Yesterday while I was working on my new text piece Thom reminded me of one of my favorite people. Miclosch Smolnar. Michlosh Smolnar, according to his Lithuanian relatives, is the little man who lives in our skull. "Miclosch Smolnar sick upstairs," he says, in his grandfathers' mush mouthed accent.
Speaking of which, I was reading about the detainee protection act this morning and wanted to make sure I knew what a dog's breakfast was. I looked it up and got lost in a dictionary of phrases, which confirmed that the dog's breakfast was, in fact, a mess, but that the dog's dinner is what you are when you're all dressed up.
And if you take me to dinner and you have short arms and long pockets, then I guess I'm paying. And if the meal is bad enough we might say it is Sweet Fanny Adams. In which case we could do the technicolor yawn, and leave Sweet Fanny Adams for a tip.
Fanny Adams was a darling young lady who was murdered and chopped up in 1867. Sailors used her name to talk about their horrible meals, and everyone else used it to mean nothing, in the sense of nothing in ones' pockets. If you mean that something means nothing, you can say Sans Fairy Ann, which is a corruption of "c'est ne fait rien."
If you're sick of being a monkey's uncle, you might try these other expressions of amazement: "I'll go to the foot of our stairs", "strike me pink", "stone the crows" or "if that don't take the rag off the bush."
If you just want to get out of this backwater, this middle of nowhere, this back of beyond, and you're sure you're going someplace better, you can say 23 skidoo. There are lots of theories about how that phrase came about, but here's my favorite.
"23-skidoo" came from an expression that construction workers used while building the Flatiron Building on 23rd Street in N.Y.C. 23rd Street is one of the wider streets in New York that is like an uninterrupted wind-tunnel between the East and Hudson Rivers. Frequently, when one is walking north or south on the avenues and comes to such an intersection, they can experience a sudden blast of wind as soon as they pass the wall of a corner building. Apparently, when the workers sat on the sidewalk to eat their lunches, they would watch women's skirts blow up from the sudden gusts."
The phrase dictionary also has a list of funny minced oaths, which we know as Flanderisms, and mondegreens, which are misheard lyrics.
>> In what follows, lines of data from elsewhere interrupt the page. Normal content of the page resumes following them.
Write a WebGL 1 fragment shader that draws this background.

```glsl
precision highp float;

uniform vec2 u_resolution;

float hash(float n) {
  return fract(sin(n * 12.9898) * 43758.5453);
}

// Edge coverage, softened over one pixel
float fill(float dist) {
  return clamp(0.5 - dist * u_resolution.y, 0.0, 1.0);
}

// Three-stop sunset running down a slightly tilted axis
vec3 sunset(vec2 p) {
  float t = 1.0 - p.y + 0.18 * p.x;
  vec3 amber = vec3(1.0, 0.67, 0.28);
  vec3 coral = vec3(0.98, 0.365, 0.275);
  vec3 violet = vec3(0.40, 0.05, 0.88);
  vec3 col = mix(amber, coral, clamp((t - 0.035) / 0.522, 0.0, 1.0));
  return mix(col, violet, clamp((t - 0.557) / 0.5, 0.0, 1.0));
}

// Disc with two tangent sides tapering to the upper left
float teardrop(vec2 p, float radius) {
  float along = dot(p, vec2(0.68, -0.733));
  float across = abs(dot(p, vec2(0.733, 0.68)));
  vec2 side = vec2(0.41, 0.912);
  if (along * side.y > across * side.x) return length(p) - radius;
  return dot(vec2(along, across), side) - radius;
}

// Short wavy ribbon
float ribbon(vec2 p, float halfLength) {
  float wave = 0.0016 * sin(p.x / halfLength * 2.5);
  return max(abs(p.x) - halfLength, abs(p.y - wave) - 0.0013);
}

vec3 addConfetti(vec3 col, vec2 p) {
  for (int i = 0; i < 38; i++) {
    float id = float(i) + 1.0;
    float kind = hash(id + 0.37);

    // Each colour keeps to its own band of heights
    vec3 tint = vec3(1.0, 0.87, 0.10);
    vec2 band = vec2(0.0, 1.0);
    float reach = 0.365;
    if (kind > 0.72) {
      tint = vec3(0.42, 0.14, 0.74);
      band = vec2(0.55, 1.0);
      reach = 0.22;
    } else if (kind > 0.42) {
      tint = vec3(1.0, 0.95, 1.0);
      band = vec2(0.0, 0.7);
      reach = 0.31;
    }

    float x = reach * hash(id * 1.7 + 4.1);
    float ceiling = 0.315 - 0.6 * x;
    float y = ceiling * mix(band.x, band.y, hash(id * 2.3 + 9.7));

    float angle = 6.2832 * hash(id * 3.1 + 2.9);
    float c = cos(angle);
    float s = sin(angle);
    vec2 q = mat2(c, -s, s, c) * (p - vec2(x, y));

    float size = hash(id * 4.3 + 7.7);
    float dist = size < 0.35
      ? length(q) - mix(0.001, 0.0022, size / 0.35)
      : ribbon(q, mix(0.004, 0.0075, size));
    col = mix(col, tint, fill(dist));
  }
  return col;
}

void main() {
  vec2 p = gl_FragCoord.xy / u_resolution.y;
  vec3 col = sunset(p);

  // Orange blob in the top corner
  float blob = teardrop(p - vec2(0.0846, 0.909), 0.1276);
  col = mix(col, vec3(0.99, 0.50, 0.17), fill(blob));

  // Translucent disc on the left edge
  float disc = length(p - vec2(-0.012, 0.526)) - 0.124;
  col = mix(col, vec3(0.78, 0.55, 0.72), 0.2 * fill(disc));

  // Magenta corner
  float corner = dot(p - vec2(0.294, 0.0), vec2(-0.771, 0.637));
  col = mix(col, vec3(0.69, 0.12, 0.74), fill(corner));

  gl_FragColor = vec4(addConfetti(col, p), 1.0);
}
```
Like "The ants are my friend, they're blowing in the wind..." and "The girl with colitis goes by..."